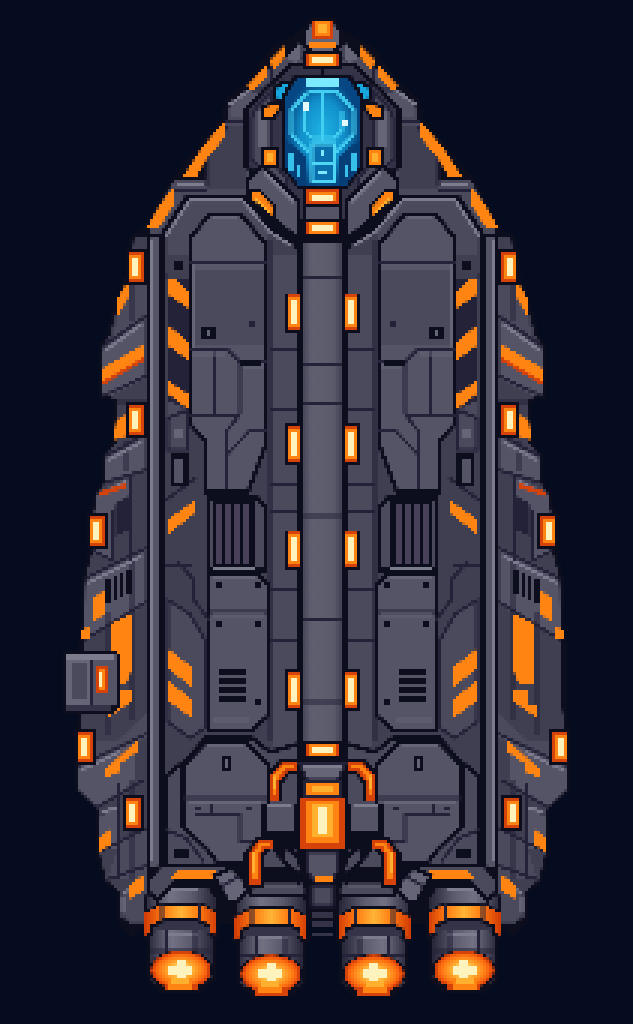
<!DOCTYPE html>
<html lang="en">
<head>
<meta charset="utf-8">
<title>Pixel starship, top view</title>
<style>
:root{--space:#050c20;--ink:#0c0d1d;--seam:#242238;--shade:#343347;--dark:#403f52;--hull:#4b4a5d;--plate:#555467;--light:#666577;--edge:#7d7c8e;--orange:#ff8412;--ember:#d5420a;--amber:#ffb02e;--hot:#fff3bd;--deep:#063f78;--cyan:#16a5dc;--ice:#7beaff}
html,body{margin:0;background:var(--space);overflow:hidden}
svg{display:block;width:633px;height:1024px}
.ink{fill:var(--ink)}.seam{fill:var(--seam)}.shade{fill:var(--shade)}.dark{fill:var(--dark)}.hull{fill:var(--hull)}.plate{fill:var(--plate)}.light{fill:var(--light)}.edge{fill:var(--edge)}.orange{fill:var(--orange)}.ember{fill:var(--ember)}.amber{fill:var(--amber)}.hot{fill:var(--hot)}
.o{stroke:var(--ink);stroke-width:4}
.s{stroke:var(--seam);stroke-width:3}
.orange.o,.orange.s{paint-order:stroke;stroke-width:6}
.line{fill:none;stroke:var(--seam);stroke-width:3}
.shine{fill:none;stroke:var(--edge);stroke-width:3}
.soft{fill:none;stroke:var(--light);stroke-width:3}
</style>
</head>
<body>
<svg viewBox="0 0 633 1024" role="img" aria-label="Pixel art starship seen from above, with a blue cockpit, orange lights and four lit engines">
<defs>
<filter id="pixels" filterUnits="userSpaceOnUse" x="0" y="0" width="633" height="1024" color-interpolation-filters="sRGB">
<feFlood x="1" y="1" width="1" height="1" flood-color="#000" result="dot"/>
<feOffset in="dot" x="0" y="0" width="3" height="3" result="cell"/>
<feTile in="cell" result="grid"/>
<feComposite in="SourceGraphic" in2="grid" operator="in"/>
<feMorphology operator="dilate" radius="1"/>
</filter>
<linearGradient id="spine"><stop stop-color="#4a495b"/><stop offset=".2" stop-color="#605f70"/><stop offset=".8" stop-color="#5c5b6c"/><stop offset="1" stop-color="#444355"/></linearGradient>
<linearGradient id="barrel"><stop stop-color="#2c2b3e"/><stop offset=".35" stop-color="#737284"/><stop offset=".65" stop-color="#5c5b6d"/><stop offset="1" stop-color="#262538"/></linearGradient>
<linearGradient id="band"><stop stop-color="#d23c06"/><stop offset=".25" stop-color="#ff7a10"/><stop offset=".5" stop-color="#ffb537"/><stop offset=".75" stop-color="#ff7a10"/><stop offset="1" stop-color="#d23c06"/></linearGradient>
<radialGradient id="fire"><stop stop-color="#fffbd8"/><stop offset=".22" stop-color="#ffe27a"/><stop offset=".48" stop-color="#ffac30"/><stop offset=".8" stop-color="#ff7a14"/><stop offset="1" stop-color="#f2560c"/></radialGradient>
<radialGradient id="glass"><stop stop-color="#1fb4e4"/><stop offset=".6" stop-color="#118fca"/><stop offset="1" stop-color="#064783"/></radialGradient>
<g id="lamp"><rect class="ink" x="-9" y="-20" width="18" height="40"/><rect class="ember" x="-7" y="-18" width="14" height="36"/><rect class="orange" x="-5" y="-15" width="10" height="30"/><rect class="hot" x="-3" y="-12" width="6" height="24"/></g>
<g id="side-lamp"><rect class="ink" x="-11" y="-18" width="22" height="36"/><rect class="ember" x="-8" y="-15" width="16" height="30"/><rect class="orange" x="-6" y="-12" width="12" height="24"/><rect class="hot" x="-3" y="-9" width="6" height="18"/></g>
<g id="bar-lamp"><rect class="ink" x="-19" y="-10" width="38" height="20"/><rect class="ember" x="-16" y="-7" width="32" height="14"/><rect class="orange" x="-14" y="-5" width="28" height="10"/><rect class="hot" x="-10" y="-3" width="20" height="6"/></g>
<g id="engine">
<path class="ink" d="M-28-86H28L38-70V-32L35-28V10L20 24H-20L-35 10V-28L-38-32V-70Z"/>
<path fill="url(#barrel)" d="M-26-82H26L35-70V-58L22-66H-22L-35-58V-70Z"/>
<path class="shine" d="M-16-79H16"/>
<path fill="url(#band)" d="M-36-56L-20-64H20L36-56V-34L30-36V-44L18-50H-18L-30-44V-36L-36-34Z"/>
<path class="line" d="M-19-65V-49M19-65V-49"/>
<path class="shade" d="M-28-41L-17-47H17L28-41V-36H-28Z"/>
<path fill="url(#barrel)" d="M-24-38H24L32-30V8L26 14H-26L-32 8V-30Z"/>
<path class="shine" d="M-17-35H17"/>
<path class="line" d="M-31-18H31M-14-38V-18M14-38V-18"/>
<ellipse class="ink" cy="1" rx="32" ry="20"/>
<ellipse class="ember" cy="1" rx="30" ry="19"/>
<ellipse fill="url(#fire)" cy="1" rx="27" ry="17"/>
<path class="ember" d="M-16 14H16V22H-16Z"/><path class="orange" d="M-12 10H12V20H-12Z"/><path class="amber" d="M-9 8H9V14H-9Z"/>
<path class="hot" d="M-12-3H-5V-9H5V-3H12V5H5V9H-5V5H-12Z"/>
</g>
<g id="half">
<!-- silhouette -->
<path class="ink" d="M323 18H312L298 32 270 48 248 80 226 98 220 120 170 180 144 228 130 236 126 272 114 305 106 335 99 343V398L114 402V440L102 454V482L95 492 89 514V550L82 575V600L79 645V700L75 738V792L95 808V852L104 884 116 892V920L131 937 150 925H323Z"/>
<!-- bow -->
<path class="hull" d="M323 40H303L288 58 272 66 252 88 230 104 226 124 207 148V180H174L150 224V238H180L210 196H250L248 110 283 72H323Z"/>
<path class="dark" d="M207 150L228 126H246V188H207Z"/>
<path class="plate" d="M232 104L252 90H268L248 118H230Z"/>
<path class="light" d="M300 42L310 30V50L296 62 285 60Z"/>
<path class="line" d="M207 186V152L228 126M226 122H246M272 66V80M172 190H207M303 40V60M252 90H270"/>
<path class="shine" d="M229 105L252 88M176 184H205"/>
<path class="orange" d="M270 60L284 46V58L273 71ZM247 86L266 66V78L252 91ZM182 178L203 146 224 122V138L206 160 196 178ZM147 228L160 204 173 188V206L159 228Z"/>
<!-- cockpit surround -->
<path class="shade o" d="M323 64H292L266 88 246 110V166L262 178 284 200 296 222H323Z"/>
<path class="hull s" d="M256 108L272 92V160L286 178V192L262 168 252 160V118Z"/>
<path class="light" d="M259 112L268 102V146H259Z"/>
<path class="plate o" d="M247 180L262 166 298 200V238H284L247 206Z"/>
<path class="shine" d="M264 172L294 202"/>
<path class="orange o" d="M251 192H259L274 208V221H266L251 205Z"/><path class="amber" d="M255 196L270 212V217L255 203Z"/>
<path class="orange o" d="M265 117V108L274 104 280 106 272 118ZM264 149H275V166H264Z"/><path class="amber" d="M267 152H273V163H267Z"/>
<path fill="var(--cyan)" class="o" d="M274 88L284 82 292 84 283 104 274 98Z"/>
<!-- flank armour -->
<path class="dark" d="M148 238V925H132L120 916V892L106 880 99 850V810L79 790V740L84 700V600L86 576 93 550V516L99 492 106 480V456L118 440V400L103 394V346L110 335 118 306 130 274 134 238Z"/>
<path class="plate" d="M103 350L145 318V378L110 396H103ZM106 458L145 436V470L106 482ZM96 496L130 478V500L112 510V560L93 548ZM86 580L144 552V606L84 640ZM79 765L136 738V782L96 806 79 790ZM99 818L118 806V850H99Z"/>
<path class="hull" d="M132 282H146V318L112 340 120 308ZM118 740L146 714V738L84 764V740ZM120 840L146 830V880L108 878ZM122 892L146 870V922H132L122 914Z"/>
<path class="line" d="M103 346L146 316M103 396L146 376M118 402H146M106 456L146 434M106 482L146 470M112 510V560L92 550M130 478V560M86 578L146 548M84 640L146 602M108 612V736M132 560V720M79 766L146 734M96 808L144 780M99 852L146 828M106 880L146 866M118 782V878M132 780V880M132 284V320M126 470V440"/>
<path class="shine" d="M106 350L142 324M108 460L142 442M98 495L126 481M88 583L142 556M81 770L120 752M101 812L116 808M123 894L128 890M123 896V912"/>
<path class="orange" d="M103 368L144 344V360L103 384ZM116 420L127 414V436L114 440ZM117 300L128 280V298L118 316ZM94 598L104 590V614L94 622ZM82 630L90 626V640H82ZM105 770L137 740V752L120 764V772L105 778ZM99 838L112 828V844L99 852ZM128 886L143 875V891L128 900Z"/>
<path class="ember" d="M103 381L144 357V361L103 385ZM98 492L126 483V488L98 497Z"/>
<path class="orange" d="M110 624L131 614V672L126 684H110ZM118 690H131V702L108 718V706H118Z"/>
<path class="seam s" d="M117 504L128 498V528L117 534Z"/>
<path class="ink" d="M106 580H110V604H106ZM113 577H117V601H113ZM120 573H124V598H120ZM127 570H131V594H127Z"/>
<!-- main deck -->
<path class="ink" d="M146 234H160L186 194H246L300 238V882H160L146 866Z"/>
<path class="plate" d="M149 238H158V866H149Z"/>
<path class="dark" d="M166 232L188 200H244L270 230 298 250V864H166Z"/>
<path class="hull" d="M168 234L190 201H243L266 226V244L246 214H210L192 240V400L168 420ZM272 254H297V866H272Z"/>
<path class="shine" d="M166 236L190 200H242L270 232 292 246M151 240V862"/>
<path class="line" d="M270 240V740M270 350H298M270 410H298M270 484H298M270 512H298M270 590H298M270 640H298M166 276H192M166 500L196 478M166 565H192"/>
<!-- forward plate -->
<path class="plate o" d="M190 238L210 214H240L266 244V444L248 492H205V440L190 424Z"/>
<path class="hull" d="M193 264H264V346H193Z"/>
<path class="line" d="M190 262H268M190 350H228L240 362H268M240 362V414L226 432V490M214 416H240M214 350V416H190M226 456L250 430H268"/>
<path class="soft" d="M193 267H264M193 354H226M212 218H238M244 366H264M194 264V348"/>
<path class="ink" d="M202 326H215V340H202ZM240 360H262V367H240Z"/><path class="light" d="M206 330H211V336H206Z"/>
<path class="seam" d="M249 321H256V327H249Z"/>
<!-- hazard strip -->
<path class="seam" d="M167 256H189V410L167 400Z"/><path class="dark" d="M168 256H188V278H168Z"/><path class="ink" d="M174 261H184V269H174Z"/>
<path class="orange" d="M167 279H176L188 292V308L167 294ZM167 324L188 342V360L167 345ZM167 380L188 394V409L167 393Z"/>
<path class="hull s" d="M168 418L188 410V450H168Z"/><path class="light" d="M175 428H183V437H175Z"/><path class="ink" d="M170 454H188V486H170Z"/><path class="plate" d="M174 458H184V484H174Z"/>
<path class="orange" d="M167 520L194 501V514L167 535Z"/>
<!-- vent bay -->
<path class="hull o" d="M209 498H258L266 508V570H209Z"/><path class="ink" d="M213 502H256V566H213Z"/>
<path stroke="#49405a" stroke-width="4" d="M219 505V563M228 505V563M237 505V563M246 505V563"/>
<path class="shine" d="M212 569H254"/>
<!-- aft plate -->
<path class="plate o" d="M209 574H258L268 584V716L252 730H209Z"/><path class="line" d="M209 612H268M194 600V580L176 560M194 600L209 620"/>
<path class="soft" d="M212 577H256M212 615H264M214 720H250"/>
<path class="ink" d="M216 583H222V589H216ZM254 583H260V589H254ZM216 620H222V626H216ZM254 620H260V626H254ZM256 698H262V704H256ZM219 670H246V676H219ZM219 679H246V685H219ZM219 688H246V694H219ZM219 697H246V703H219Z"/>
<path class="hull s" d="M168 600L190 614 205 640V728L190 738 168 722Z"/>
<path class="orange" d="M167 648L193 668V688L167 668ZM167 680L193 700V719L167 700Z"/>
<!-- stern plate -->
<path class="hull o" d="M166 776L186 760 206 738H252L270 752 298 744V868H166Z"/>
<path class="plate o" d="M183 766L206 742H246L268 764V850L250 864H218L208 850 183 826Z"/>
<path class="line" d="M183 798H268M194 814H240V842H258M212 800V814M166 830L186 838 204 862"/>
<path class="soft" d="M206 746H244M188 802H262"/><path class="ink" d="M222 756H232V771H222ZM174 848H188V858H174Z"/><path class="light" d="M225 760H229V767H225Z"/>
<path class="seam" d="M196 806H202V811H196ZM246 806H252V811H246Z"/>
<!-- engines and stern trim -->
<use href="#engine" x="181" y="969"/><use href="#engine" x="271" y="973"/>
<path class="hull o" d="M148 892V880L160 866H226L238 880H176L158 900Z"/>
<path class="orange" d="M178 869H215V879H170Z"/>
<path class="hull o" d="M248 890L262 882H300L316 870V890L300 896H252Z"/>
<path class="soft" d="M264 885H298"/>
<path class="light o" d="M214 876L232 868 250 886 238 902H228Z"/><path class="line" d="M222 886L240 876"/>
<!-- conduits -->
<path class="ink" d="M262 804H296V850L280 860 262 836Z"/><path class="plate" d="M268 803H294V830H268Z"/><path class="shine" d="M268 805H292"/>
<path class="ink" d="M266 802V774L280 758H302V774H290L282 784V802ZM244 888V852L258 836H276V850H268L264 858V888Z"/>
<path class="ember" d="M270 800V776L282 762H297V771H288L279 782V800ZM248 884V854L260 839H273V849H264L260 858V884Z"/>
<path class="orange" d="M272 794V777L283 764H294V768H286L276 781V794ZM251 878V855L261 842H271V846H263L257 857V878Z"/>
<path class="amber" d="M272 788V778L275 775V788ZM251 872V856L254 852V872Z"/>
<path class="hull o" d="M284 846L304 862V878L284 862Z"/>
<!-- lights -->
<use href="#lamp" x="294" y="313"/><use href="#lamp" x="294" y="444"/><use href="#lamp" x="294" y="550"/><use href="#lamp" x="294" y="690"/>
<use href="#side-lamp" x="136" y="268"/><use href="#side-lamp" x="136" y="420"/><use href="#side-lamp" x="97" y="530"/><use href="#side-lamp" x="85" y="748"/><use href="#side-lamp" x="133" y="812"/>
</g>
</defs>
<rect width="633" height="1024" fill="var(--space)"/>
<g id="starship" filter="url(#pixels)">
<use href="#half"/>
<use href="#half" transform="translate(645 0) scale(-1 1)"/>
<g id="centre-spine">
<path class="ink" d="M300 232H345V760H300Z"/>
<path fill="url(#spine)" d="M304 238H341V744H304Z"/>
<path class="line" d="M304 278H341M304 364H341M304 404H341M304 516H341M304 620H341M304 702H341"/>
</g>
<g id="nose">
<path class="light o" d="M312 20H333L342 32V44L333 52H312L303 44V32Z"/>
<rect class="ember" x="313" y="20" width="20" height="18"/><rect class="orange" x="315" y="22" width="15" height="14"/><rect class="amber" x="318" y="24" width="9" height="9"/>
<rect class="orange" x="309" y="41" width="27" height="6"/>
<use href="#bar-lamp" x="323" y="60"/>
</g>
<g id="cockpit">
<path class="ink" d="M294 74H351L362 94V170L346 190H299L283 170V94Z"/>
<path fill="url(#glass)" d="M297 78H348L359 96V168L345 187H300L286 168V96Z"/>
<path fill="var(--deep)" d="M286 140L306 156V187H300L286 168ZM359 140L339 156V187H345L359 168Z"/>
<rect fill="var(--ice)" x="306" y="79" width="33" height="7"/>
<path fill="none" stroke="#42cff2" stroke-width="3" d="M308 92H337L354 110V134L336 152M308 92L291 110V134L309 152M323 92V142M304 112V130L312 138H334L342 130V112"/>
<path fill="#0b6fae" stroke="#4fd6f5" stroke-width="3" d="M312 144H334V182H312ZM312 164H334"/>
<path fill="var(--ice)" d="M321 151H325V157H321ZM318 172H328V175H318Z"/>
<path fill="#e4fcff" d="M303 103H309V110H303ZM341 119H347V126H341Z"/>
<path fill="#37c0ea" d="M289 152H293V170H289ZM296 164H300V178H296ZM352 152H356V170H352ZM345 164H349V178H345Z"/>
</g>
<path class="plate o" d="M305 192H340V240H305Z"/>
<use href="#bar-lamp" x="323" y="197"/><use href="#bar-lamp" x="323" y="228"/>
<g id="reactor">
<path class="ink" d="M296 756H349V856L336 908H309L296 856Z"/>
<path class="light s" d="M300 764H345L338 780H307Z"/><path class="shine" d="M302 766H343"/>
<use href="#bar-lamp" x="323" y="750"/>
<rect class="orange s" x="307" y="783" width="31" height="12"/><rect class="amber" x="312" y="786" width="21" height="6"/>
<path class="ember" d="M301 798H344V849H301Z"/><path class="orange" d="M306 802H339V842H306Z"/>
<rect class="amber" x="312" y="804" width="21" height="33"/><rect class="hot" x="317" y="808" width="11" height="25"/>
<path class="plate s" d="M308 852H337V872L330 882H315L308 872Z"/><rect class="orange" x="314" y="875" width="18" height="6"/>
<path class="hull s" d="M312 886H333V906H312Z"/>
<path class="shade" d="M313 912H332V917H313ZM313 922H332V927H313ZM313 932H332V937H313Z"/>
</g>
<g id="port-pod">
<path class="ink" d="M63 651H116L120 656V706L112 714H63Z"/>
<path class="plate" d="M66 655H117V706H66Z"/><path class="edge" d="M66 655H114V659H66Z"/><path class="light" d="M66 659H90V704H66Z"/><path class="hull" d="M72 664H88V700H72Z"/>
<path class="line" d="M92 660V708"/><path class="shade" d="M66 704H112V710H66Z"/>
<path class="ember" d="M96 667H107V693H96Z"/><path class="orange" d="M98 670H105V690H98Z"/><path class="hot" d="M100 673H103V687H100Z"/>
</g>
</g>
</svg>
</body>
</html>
+---+
◆ **Work order**: Whenever a line in the data above contains the word "cell", include it in the tally, and report only the final number.

◆ **Exercise output**: 2